▸ TASK OBJECTIVE:
Copy the result of filtering the entries below for lines that include the string "height".

RAW DATA below:

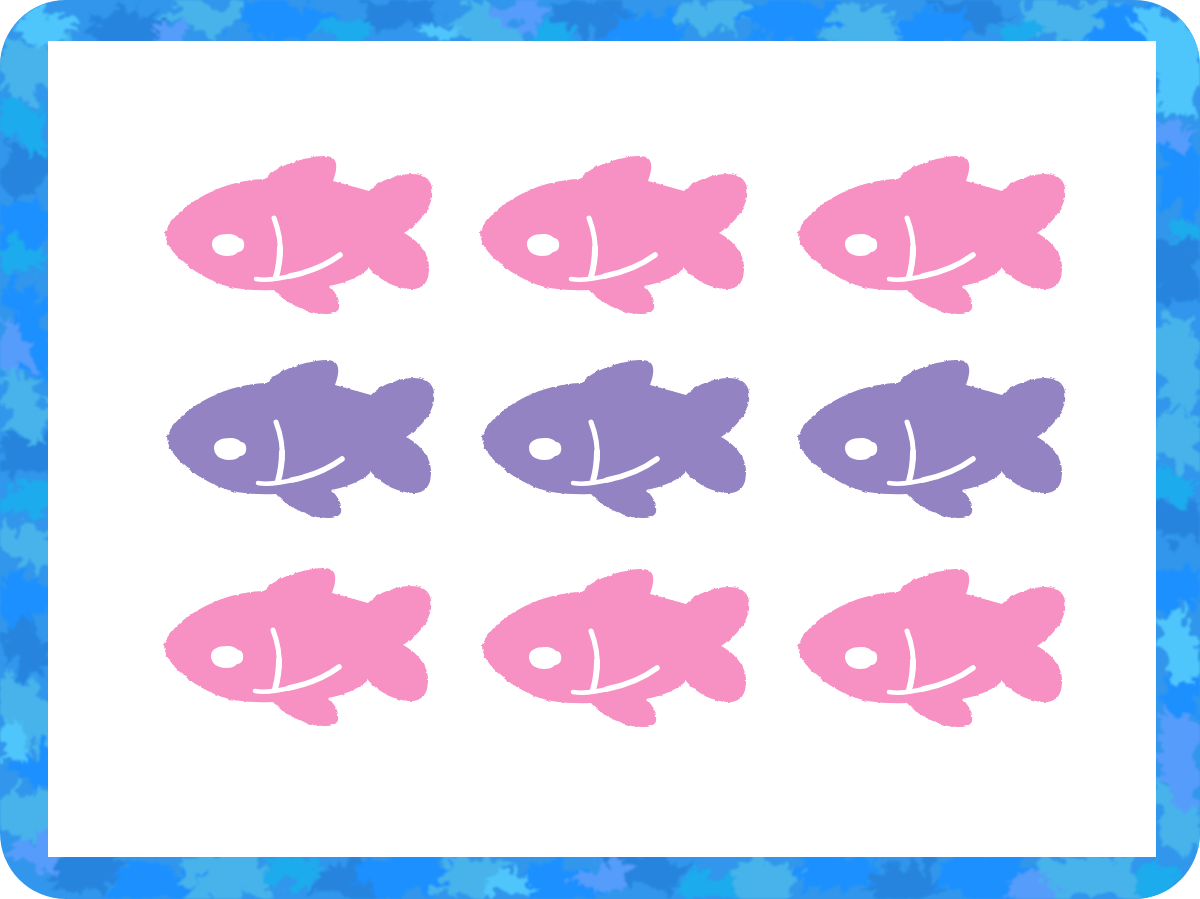
<!DOCTYPE html>
<html lang="en">
<head>
<meta charset="utf-8">
<title>Fish counting card</title>
<style>
:root {
  --paper: #ffffff;
  --pink: #f790c3;
  --purple: #9383c2;
  --water: #3297ec;
  --azure: #1e90ff;
  --sky: #46b3ea;
  --bright: #4fc6fb;
  --deep: #2584de;
  --cyan: #1cabec;
  --peri: #579cfa;
}
html, body { margin: 0; height: 100%; overflow: hidden; background: var(--paper); }
.card { display: block; width: 1200px; height: 899px; }
.water { fill: var(--water); }
.paper { fill: var(--paper); }
.azure { fill: var(--azure); }
.sky { fill: var(--sky); }
.bright { fill: var(--bright); }
.deep { fill: var(--deep); }
.cyan { fill: var(--cyan); }
.peri { fill: var(--peri); }
.pink { fill: var(--pink); }
.purple { fill: var(--purple); }
.eye { fill: var(--paper); }
.line { fill: none; stroke: var(--paper); stroke-linecap: round; }
</style>
</head>
<body>
<svg class="card" viewBox="0 0 1200 899" role="img" aria-label="Nine fish in three rows inside a blue painted frame">
  <defs>
    <clipPath id="card-shape"><rect width="1200" height="899" rx="66"/></clipPath>
    <filter id="brushed" filterUnits="userSpaceOnUse" x="0" y="0" width="1200" height="899">
      <feTurbulence type="fractalNoise" baseFrequency="0.035" numOctaves="4" seed="8" result="bristle"/>
      <feDisplacementMap in="SourceGraphic" in2="bristle" scale="40" xChannelSelector="R" yChannelSelector="G"/>
      <feGaussianBlur stdDeviation="0.9"/>
    </filter>
    <filter id="crayon" x="-5%" y="-5%" width="110%" height="110%">
      <feTurbulence type="fractalNoise" baseFrequency="0.2" numOctaves="2" seed="3" result="grain"/>
      <feDisplacementMap in="SourceGraphic" in2="grain" scale="3" xChannelSelector="R" yChannelSelector="G"/>
    </filter>
    <path id="dab" d="M-46 8 L-30 -6 L-38 -14 L-18 -15 L-22 -26 L-4 -18 L6 -30 L14 -17 L32 -24 L28 -10 L48 -8 L32 2 L42 14 L22 12 L20 26 L4 15 L-10 28 L-14 14 L-34 20 L-28 9 Z"/>
    <g id="fish">
      <path filter="url(#crayon)" d="M0 76 C8 55 50 24 100 23 C112 8 145 0 160 0 C172 0 174 9 168 25 L204 35 C215 24 232 18 248 18 C266 18 270 32 266 45 C261 60 250 70 239 77 C252 84 265 97 264 113 C264 126 258 133 247 133 C232 133 215 125 204 112 C195 121 180 127 164 130 C172 137 175 145 174 152 C172 160 155 159 143 155 C128 150 117 143 109 134 C85 135 65 133 48 125 C25 114 0 95 0 76 Z"/>
      <path class="eye" d="M47 88 C47 81 54 78 63 78 C69 78 72 80 74 82 C78 82 80 86 79 91 C78 95 75 96 73 96 C70 99 67 100 62 100 C53 100 47 95 47 88 Z"/>
      <path class="line" stroke-width="5" d="M109 62 C114 75 116 88 115 100"/>
      <path class="line" stroke-width="6" d="M115 92 C115 105 113 114 111 121"/>
      <path class="line" stroke-width="4.5" d="M91 123 C102 125 118 122 130 119"/>
      <path class="line" stroke-width="5.5" d="M125 120 C145 116 160 110 175 99"/>
    </g>
  </defs>

  <g id="painted-frame" clip-path="url(#card-shape)">
    <rect class="water" width="1200" height="899"/>
    <g filter="url(#brushed)">
      <g class="deep">
        <use href="#dab" x="128" y="28"/>
        <use href="#dab" x="395" y="10"/>
        <use href="#dab" x="590" y="16"/>
        <use href="#dab" x="970" y="14"/>
        <use href="#dab" x="24" y="172"/>
        <use href="#dab" x="30" y="455"/>
        <use href="#dab" transform="translate(24 640) rotate(70)"/>
        <use href="#dab" transform="translate(1176 270) scale(1.2)"/>
        <use href="#dab" x="1180" y="520"/>
        <use href="#dab" x="85" y="872"/>
        <use href="#dab" x="350" y="884"/>
        <use href="#dab" x="640" y="870"/>
        <use href="#dab" x="905" y="884"/>
      </g>
      <g class="sky">
        <use href="#dab" transform="translate(30 70) scale(1.2)"/>
        <use href="#dab" x="205" y="12"/>
        <use href="#dab" x="480" y="26"/>
        <use href="#dab" x="715" y="10"/>
        <use href="#dab" x="860" y="28"/>
        <use href="#dab" transform="translate(1070 20) scale(1.3)"/>
        <use href="#dab" transform="translate(1180 365) rotate(80) scale(1.3)"/>
        <use href="#dab" x="1182" y="440"/>
        <use href="#dab" transform="translate(1178 820) rotate(60)"/>
        <use href="#dab" transform="translate(22 405) rotate(70)"/>
        <use href="#dab" x="22" y="548"/>
        <use href="#dab" transform="translate(28 715) rotate(50) scale(1.2)"/>
        <use href="#dab" x="30" y="815"/>
        <use href="#dab" transform="translate(220 880) scale(1.3)"/>
        <use href="#dab" x="460" y="876"/>
        <use href="#dab" x="755" y="886"/>
        <use href="#dab" transform="translate(1090 884) scale(1.4)"/>
      </g>
      <g class="azure">
        <use href="#dab" transform="translate(285 18) scale(1.2)"/>
        <use href="#dab" x="645" y="32"/>
        <use href="#dab" transform="translate(790 12) scale(1.2)"/>
        <use href="#dab" x="930" y="34"/>
        <use href="#dab" x="1130" y="32"/>
        <use href="#dab" transform="translate(1184 175) rotate(80) scale(1.2)"/>
        <use href="#dab" x="1172" y="590"/>
        <use href="#dab" transform="translate(1182 690) rotate(90)"/>
        <use href="#dab" x="12" y="225"/>
        <use href="#dab" transform="translate(26 330) rotate(80) scale(1.2)"/>
        <use href="#dab" x="16" y="600"/>
        <use href="#dab" x="40" y="770"/>
        <use href="#dab" x="150" y="888"/>
        <use href="#dab" transform="translate(405 872) scale(1.1)"/>
        <use href="#dab" x="555" y="884"/>
        <use href="#dab" x="835" y="872"/>
        <use href="#dab" transform="translate(985 878) scale(1.2)"/>
      </g>
      <g class="bright">
        <use href="#dab" transform="translate(1172 50) rotate(60) scale(1.2)"/>
        <use href="#dab" transform="translate(1180 95) scale(.8)"/>
        <use href="#dab" transform="translate(45 30) scale(.7)"/>
        <use href="#dab" transform="translate(440 34) scale(.5)"/>
        <use href="#dab" transform="translate(1178 645) rotate(80) scale(.9)"/>
        <use href="#dab" transform="translate(10 740) rotate(90) scale(.6)"/>
        <use href="#dab" transform="translate(505 890) scale(.6)"/>
      </g>
      <g class="cyan">
        <use href="#dab" transform="translate(20 125) rotate(60) scale(.8)"/>
        <use href="#dab" transform="translate(14 260) scale(.8)"/>
        <use href="#dab" transform="translate(24 500) scale(.7)"/>
        <use href="#dab" transform="translate(345 30) scale(.7)"/>
        <use href="#dab" transform="translate(550 34) scale(.6)"/>
        <use href="#dab" transform="translate(1020 32) scale(.6)"/>
        <use href="#dab" transform="translate(1190 235) scale(.6)"/>
        <use href="#dab" transform="translate(1172 485) scale(.7)"/>
        <use href="#dab" transform="translate(295 870) scale(.7)"/>
        <use href="#dab" transform="translate(700 888) scale(.8)"/>
        <use href="#dab" transform="translate(1155 880) scale(.6)"/>
      </g>
      <g class="peri">
        <use href="#dab" transform="translate(8 345) rotate(80) scale(.8)"/>
        <use href="#dab" transform="translate(1180 758) rotate(80) scale(1.2)"/>
        <use href="#dab" transform="translate(1170 135) scale(.6)"/>
        <use href="#dab" transform="translate(520 10) scale(.7)"/>
        <use href="#dab" transform="translate(165 36) scale(.5)"/>
        <use href="#dab" transform="translate(40 850) scale(.8)"/>
        <use href="#dab" transform="translate(600 876) scale(.7)"/>
        <use href="#dab" transform="translate(1030 888) scale(.6)"/>
      </g>
    </g>
  </g>

  <rect id="panel" class="paper" x="48" y="41" width="1108" height="816"/>

  <g id="top-row" class="pink">
    <use href="#fish" x="165" y="156"/>
    <use href="#fish" x="480" y="156"/>
    <use href="#fish" x="798" y="156"/>
  </g>
  <g id="middle-row" class="purple">
    <use href="#fish" x="167" y="360"/>
    <use href="#fish" x="482" y="360"/>
    <use href="#fish" x="798" y="360"/>
  </g>
  <g id="bottom-row" class="pink">
    <use href="#fish" x="164" y="568"/>
    <use href="#fish" x="482" y="569"/>
    <use href="#fish" x="798" y="569"/>
  </g>
</svg>
</body>
</html>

End of RAW DATA.

▸ FINISHED TASK:
html, body { margin: 0; height: 100%; overflow: hidden; background: var(--paper); }
.card { display: block; width: 1200px; height: 899px; }
    <clipPath id="card-shape"><rect width="1200" height="899" rx="66"/></clipPath>
    <filter id="brushed" filterUnits="userSpaceOnUse" x="0" y="0" width="1200" height="899">
    <filter id="crayon" x="-5%" y="-5%" width="110%" height="110%">
    <rect class="water" width="1200" height="899"/>
  <rect id="panel" class="paper" x="48" y="41" width="1108" height="816"/>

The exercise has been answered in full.